properly administer the medication epinephrine. A thorough knowledge of the concepts of pharmacology and dosing of medications is useless without the ability to make conver-sions of weight and volume and calculate volumes of drug to be administered based on concentration of the drug. As illustrated in the following case, to administer a simple and. When administering tablets, the volume of stock is always just 1, since the tablets are not supplied in a solution. Answer Drug Calculations 1 volumeof stock Stock Strength Strength Required volume required = × Example 4: Intravenous Infusion This example illustrates how to calculate how much fluid a . Whenever you’re administering intravenous (IV) infusions, you need to know the flow rate, infusion time, and total volume. Fortunately, calculating any one of these three variables is easy to do when you know the other two variables. Use the following equations: flow . calculation formulas, and methods of medication administration are all needed to safely administer medications to patients. The importance of following all laws and regulations governing the administration of medications is stressed, as is the need to follow OSHA guidelines and Standard Precautions for infection control. Lesson Plan.

Discuss the nurse’s role in medication administration. 3. Identify the eight medication rights and three patient checks. 4. Identify the steps in administering medications using different delivery methods. 5. Discuss current trends in medication administration. 6. Identify methods to help reduce medication eror r. s CHAPTER 3.   Assessment comes before medication administration. All medications require an assessment (review of lab values, pain, respiratory assessment, cardiac assessment, etc.) prior to medication administration to ensure the patient is receiving the correct medication for the correct reason. Be diligent in all medication calculations. Assessment comes before medication administration. All medications require an assessment (review of lab values, pain, respiratory assessment, cardiac assessment, etc.) prior to medication administration to ensure the patient is receiving the correct medication for the correct reason. Be diligent in all medication calculations.
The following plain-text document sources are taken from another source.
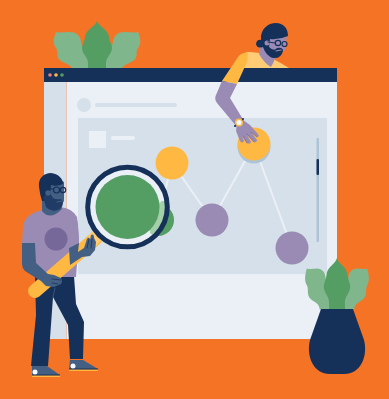
<!DOCTYPE html>
<html lang="en">
<head>
<meta charset="utf-8">
<title>Data analysis illustration</title>
<style>
:root {
  --orange: #f57325;
  --navy: #153059;
  --navy-soft: #203c66;
  --slate: #435f83;
  --page: #eaf0f5;
  --panel: #d6e0ea;
  --panel-line: #adc3d8;
  --yellow: #ffb942;
  --yellow-pale: #ffcb74;
  --purple: #9a8bb5;
  --purple-dark: #77689a;
  --green: #549e64;
  --green-soft: #80b68c;
  --green-pale: #a5cfa9;
  --coral: #ef7d78;
  --white: #f7fafc;
}
html, body { margin: 0; overflow: hidden; background: var(--orange); }
svg { display: block; width: 389px; height: 399px; }
.navy { fill: var(--navy); }
.navy-soft { fill: var(--navy-soft); }
.slate { fill: var(--slate); }
.page { fill: var(--page); }
.panel { fill: var(--panel); }
.panel-line { fill: var(--panel-line); }
.yellow { fill: var(--yellow); }
.yellow-pale { fill: var(--yellow-pale); }
.purple { fill: var(--purple); }
.purple-dark { fill: var(--purple-dark); }
.green { fill: var(--green); }
.green-soft { fill: var(--green-soft); }
.green-pale { fill: var(--green-pale); }
.coral { fill: var(--coral); }
.white { fill: var(--white); }
.stroke { fill: none; stroke-linecap: round; stroke-linejoin: round; }
</style>
</head>
<body>
<svg viewBox="0 0 389 399" role="img" aria-label="Two people examine a chart in a large browser window, one with a magnifying glass">
  <defs>
    <path id="leaf-centre" d="M0 0C-2 6-11 8-12 16C-12 20-15 23-15 27C-15 33-9 36-9 42L-9 50H9L9 42C9 36 15 33 15 27C15 23 12 20 12 16C11 8 2 6 0 0Z"/>
    <path id="leaf-side" d="M-41 11C-34 13-25 8-19 14C-15 18-17 22-14 26C-10 31-6 34-6 41V50H-24C-25 44-29 44-36 40C-42 36-38 31-41 27C-45 22-43 16-41 11Z"/>
    <clipPath id="lens-clip"><circle cx="127.500" cy="207" r="38"/></clipPath>
  </defs>

  <rect width="389" height="399" fill="var(--orange)"/>

  <g id="leaves-behind-window" transform="translate(97 21)">
    <use href="#leaf-side" class="green-soft"/>
    <use href="#leaf-side" class="green-soft" transform="scale(-1 1)"/>
    <use href="#leaf-centre" class="green"/>
  </g>

  <g id="browser-window">
    <rect class="page" x="44" y="68" width="293" height="271"/>
    <rect class="panel" x="44" y="82" width="22" height="257"/>
    <line x1="66.500" y1="82" x2="66.500" y2="339" stroke="#e8c3b4"/>
    <rect class="navy" x="44" y="68" width="293" height="14"/>
    <circle class="coral" cx="50" cy="75" r="1.800"/>
    <circle class="yellow" cx="56" cy="75" r="1.800"/>
    <circle class="green" cx="62" cy="75" r="1.800"/>
    <circle class="panel" cx="84" cy="105" r="7"/>
    <rect class="panel" x="95" y="103" width="82" height="4" rx="2"/>
    <rect class="panel" x="78" y="118" width="249" height="156"/>
    <rect class="page" x="89" y="131" width="17" height="17"/>
    <rect class="page" x="111" y="136" width="24" height="4" rx="2"/>
    <rect class="panel-line" x="316.500" y="138" width="2.500" height="104" rx="1"/>
    <rect class="navy" x="316.500" y="159" width="2.500" height="16" rx="1"/>
  </g>

  <g id="chart">
    <path class="stroke" d="M158 220L172 163L212 220L254 145L292 248" stroke="var(--page)" stroke-width="2"/>
    <circle class="green" cx="158" cy="220" r="16"/>
    <circle class="yellow" cx="172" cy="163" r="16.500"/>
    <circle class="purple" cx="212" cy="220" r="16.500"/>
    <circle class="purple" cx="292" cy="248" r="16.500"/>
    <circle class="panel-line" cx="254" cy="147" r="16.500"/>
    <circle class="yellow" cx="254" cy="144" r="16.500"/>
  </g>

  <g id="person-above">
    <path class="yellow-pale" d="M237 68L240 57Q243 52 250 52L260 53Q273 58 289 68Z"/>
    <path class="purple" d="M260 43L259 54Q264 63 271 67Q274 62 276 56L285 50L287 34L268 34Z"/>
    <path class="navy" d="M261 40C260 29 268 23 276 23C283 23 288 28 288 36Q279 40 270 39L269 47Q274 52 277 48Q283 47 283 51Q281 59 273 58Q266 56 263 47Q257 49 256 44Q257 39 261 40Z"/>
    <circle class="purple" cx="267" cy="43" r="2.500"/>
    <path d="M276 51L281 50" class="stroke" stroke="var(--purple)" stroke-width="1.200"/>
    <g class="stroke" stroke="var(--navy)" stroke-width="1.200">
      <circle cx="278" cy="43" r="2.700"/>
      <circle cx="284.500" cy="44" r="2.500"/>
      <path d="M268 42L275 43"/>
    </g>
    <path class="yellow" d="M238 57Q242 52 248 53L247 62L237 84L222 81Z"/>
    <path class="purple" d="M222 81L237 84L230 98L244 121L237 127L217 103Q214 99 216 95Z"/>
    <path class="purple" d="M237 123L243 120L250 125L258 134Q260 137 257 137L251 132L257 140Q257 143 254 142L247 135L251 142Q250 145 247 143L242 136L244 141Q242 144 240 141L236 131Z"/>
    <path class="stroke" d="M247 134L254 142M243 136L247 143M251 132L257 137" stroke="var(--purple-dark)" stroke-width=".7"/>
    <path class="stroke" d="M235 126L243 119" stroke="var(--navy)" stroke-width="2"/>
    <circle cx="239" cy="122.500" r="3.300" fill="var(--white)" stroke="var(--yellow)" stroke-width="1.500"/>
  </g>

  <g id="potted-plant">
    <g transform="translate(337 258)">
      <use href="#leaf-side" class="green-soft" transform="translate(1 -1) scale(.76 1.050)"/>
      <use href="#leaf-side" class="green-soft" transform="translate(-1 -1) scale(-.76 1.050)"/>
      <use href="#leaf-centre" class="green" transform="scale(.88 1.060)"/>
    </g>
    <path class="navy" d="M321 309H353L364 340C368 356 361 374 344 374H330C313 374 306 356 310 340Z"/>
  </g>

  <g id="person-with-magnifier">
    <g id="legs">
      <path class="navy" d="M35 276H74L76 304L84 322L83 359H70L68 325L53 297L48 366H31L36 315Z"/>
      <path class="stroke" d="M53 297L55 288" stroke="var(--slate)" stroke-width=".8"/>
      <path class="slate" d="M32 366H47L60 375H32Z"/>
      <path class="slate" d="M70 360H83L98 369H69Z"/>
      <path d="M32 376.200H60M69 370.200H98" stroke="var(--yellow)" stroke-width="1.800"/>
      <path d="M32 375H60M69 369H98" stroke="var(--navy)"/>
      <circle class="white" cx="35" cy="372" r="2.500"/>
      <circle class="white" cx="73" cy="366" r="2.500"/>
    </g>
    <g id="torso">
      <path class="purple" d="M42 210L60 207Q72 208 77 217L79 238L76 277H33L34 244H22L23 226Q25 214 42 210Z"/>
      <path class="slate" d="M42 198V211Q50 221 62 209L60 203Z"/>
      <circle class="purple-dark" cx="56" cy="239" r="11.500"/>
    </g>
    <g id="head">
      <path class="slate" d="M41 184L43 204Q49 211 59 209L64 201L64 182L55 177Z"/>
      <path class="navy" d="M39 187C38 178 44 173 51 173C58 174 63 178 63 184Q57 187 51 185L50 195L47 201H42Q40 195 39 187Z"/>
      <path class="navy-soft" d="M43 197L50 192Q52 201 61 199Q65 203 61 208Q54 214 46 207Z"/>
      <circle class="slate" cx="48" cy="193" r="2.700"/>
      <path class="stroke" d="M57 202L62 201" stroke="var(--slate)" stroke-width="1.200"/>
      <g class="stroke" stroke="var(--navy)" stroke-width="1.200">
        <circle cx="56.500" cy="190" r="3"/>
        <circle cx="63" cy="190" r="2.700"/>
        <path d="M49 189H53"/>
      </g>
    </g>
    <g id="magnifying-glass">
      <path class="stroke" d="M35 291L96 238" stroke="var(--yellow)" stroke-width="14"/>
      <path d="M88 236L94 230L102 239L96 246Z" class="yellow-pale"/>
      <circle class="page" cx="127.500" cy="207" r="40"/>
      <g clip-path="url(#lens-clip)">
        <circle class="green-pale" cx="164" cy="220" r="19"/>
      </g>
      <circle class="page" cx="127.500" cy="207" r="34"/>
      <circle class="green-pale" cx="164" cy="220" r="18" clip-path="url(#lens-clip)"/>
      <circle class="green" cx="127.500" cy="207" r="32"/>
      <circle cx="127.500" cy="207" r="39.800" fill="none" stroke="var(--navy)" stroke-width="5"/>
    </g>
    <g id="arms">
      <path class="slate" d="M22 243H35L36 263L48 274L54 275L61 278Q63 281 61 284L54 287L46 286L41 281L25 271Q22 268 22 264Z"/>
      <path class="stroke" d="M52 279L61 280M52 283L58 284" stroke="var(--navy)" stroke-width=".7"/>
      <path class="purple" d="M71 213Q77 215 78 225L79 244L68 249Z"/>
      <path class="slate" d="M69 248L79 243L78 252L84 248L87 239Q89 236 90 240L91 235Q94 233 94 238L96 242L95 250L90 256L82 257L70 265Z"/>
      <path class="stroke" d="M87 248L89 239M91 248L92 239" stroke="var(--navy)" stroke-width=".7"/>
    </g>
  </g>
</svg>
</body>
</html>
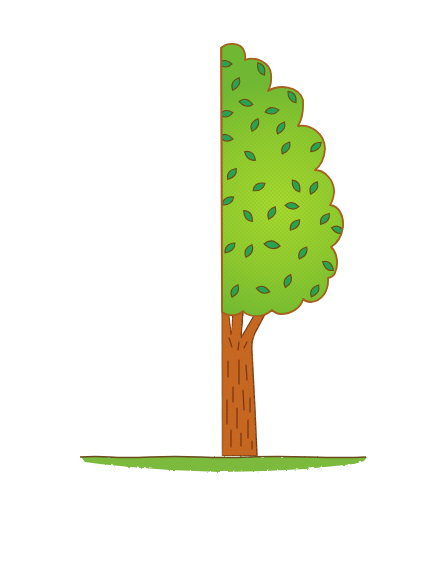
<!DOCTYPE html>
<html lang="en">
<head>
<meta charset="utf-8">
<title>Half a tree</title>
<style>
:root {
  --paper: #ffffff;
  --crown: #8fc92c;
  --crown-light: #a9d92c;
  --crown-shade: #6fb832;
  --leaf: #27a352;
  --leaf-edge: #6f4a14;
  --outline: #a5611d;
  --bark: #c9651f;
  --bark-dark: #7a3410;
  --grass: #7cba3c;
  --soil: #6b4a1c;
}
html, body { margin: 0; background: var(--paper); overflow: hidden; }
svg { display: block; width: 445px; height: 567px; }
.crown-fill { fill: url(#crown-tone); }
.crown-line { fill: none; stroke: var(--outline); stroke-width: 1.8; stroke-linejoin: round; }
.leaves { fill: var(--leaf); stroke: var(--leaf-edge); stroke-width: 1.1; }
.bark { fill: var(--bark); stroke: var(--bark-dark); stroke-width: 1.4; stroke-linejoin: round; }
.grain { fill: none; stroke: var(--bark-dark); stroke-width: 1.2; stroke-linecap: round; }
.grass { fill: var(--grass); }
.soil { fill: none; stroke: var(--soil); stroke-width: 1.5; }
</style>
</head>
<body>
<svg viewBox="0 0 445 567" role="img" aria-label="Right half of a leafy tree standing on a strip of grass">
  <defs>
    <path id="crown-shape" d="M221 48C227 42 241 42 244 51Q246 55 245 60C255 56 270 62 271 74Q272 84 268 91C279 84 299 86 303 100Q304 116 298 126C310 124 325 133 325 149Q324 163 315 170C325 170 335 181 334 193Q333 201 330 205C339 206 344 216 343 227Q341 241 331 247C337 252 339 264 335 273Q333 277 328 278C329 291 322 301 311 302Q306 302 303 299C301 308 291 314 281 314Q276 314 272 310C264 318 249 318 243 311C237 317 227 316 222 312Z"/>
    <clipPath id="crown-clip"><use href="#crown-shape"/></clipPath>
    <path id="leaf" d="M-7 0Q-1 -7 7 0Q1 6 -7 0Z"/>
    <radialGradient id="crown-tone" gradientUnits="userSpaceOnUse" cx="278" cy="205" r="125">
      <stop offset="0" stop-color="var(--crown-light)"/>
      <stop offset="0.55" stop-color="var(--crown)"/>
      <stop offset="1" stop-color="var(--crown-shade)"/>
    </radialGradient>
    <pattern id="weave" width="4" height="4" patternUnits="userSpaceOnUse">
      <path d="M0 1H2M2 3H4" stroke="var(--crown-shade)" stroke-width="1" opacity="0.45"/>
    </pattern>
    <filter id="speckle" x="0" y="0" width="1" height="1">
      <feTurbulence type="fractalNoise" baseFrequency="0.5" numOctaves="2" seed="4"/>
      <feColorMatrix values="0 0 0 0 0.45  0 0 0 0 0.18  0 0 0 0 0.04  0 0 0 1.6 -0.65"/>
      <feComposite in2="SourceGraphic" operator="in" result="dots"/>
      <feMerge><feMergeNode in="SourceGraphic"/><feMergeNode in="dots"/></feMerge>
    </filter>
    <filter id="rough" x="-5%" y="-20%" width="110%" height="140%">
      <feTurbulence type="fractalNoise" baseFrequency="0.3" numOctaves="1" seed="2"/>
      <feDisplacementMap in="SourceGraphic" scale="3"/>
    </filter>
  </defs>

  <rect width="445" height="567" fill="var(--paper)"/>

  <g id="ground">
    <path class="grass" filter="url(#rough)" d="M81 457H367L364 461L354 464L335 466L305 469L265 471L220 472L170 470L130 467L100 464L85 462Z"/>
    <path class="soil" d="M80 457Q95 456 110 457T150 457T200 457T250 457T310 457T366 457"/>
  </g>

  <g id="trunk">
    <path class="bark" filter="url(#speckle)" d="M222 312L229 313L231 334L233 312H243L241 338L255 314H265L255 333Q251 341 252 352L255 410L257 456H222Z"/>
    <path d="M229.500 316L232 315L231.500 331Z" fill="var(--paper)"/>
    <path d="M243.500 316L253 315L242.500 333Z" fill="var(--paper)"/>
    <path class="grain" d="M229 338L232 347M239 342L238 350M247 342L244 348M228 361V377M239 360V384M246 365L247 380M233 387V402M243 390L244 410M250 398V412M227 400V424M237 408V428M248 420V438M231 430V447M241 433V446M252 441V449"/>
  </g>

  <g id="crown">
    <use href="#crown-shape" class="crown-fill"/>
    <use href="#crown-shape" fill="url(#weave)"/>
    <g class="leaves" clip-path="url(#crown-clip)">
      <use href="#leaf" transform="translate(225 64)"/>
      <use href="#leaf" transform="translate(261 69) rotate(62)"/>
      <use href="#leaf" transform="translate(236 84) rotate(-62)"/>
      <use href="#leaf" transform="translate(246 103) rotate(12)"/>
      <use href="#leaf" transform="translate(272 111) rotate(-8)"/>
      <use href="#leaf" transform="translate(292 97) rotate(55)"/>
      <use href="#leaf" transform="translate(226 114) rotate(-12)"/>
      <use href="#leaf" transform="translate(255 125) rotate(-65)"/>
      <use href="#leaf" transform="translate(281 128) rotate(-60)"/>
      <use href="#leaf" transform="translate(226 138) rotate(8)"/>
      <use href="#leaf" transform="translate(286 148) rotate(-58)"/>
      <use href="#leaf" transform="translate(316 147) rotate(-42)"/>
      <use href="#leaf" transform="translate(250 156) rotate(38)"/>
      <use href="#leaf" transform="translate(232 174) rotate(-52)"/>
      <use href="#leaf" transform="translate(259 187) rotate(-32)"/>
      <use href="#leaf" transform="translate(296 186) rotate(58)"/>
      <use href="#leaf" transform="translate(314 188) rotate(-62)"/>
      <use href="#leaf" transform="translate(228 201) rotate(-35)"/>
      <use href="#leaf" transform="translate(248 216) rotate(52)"/>
      <use href="#leaf" transform="translate(272 213) rotate(-62)"/>
      <use href="#leaf" transform="translate(292 206) rotate(5)"/>
      <use href="#leaf" transform="translate(295 225) rotate(-48)"/>
      <use href="#leaf" transform="translate(325 219) rotate(-52)"/>
      <use href="#leaf" transform="translate(338 230) rotate(20)"/>
      <use href="#leaf" transform="translate(230 248) rotate(-45)"/>
      <use href="#leaf" transform="translate(249 251) rotate(-65)"/>
      <use href="#leaf" transform="translate(272 245) rotate(8) scale(1.15)"/>
      <use href="#leaf" transform="translate(303 253) rotate(-58)"/>
      <use href="#leaf" transform="translate(328 266) rotate(40)"/>
      <use href="#leaf" transform="translate(288 281) rotate(-68)"/>
      <use href="#leaf" transform="translate(235 291) rotate(-65)"/>
      <use href="#leaf" transform="translate(263 290) rotate(15)"/>
      <use href="#leaf" transform="translate(315 291) rotate(-58)"/>
    </g>
    <use href="#crown-shape" class="crown-line"/>
  </g>
  <path id="cut-edge" d="M221.500 47L222.500 456" fill="none" stroke="var(--outline)" stroke-width="1.5"/>
</svg>
</body>
</html>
A study and review aid for students struggling with this especially difficult subject area, this book offers a visual, straightforward approach that clearly explains topics such as drug calculations; oral, IM, topical, and IV drug administration; and special topics such as pediatric administration, advanced care, and technology. The 2nd edition features discussions on 30 new drugs, 25 new.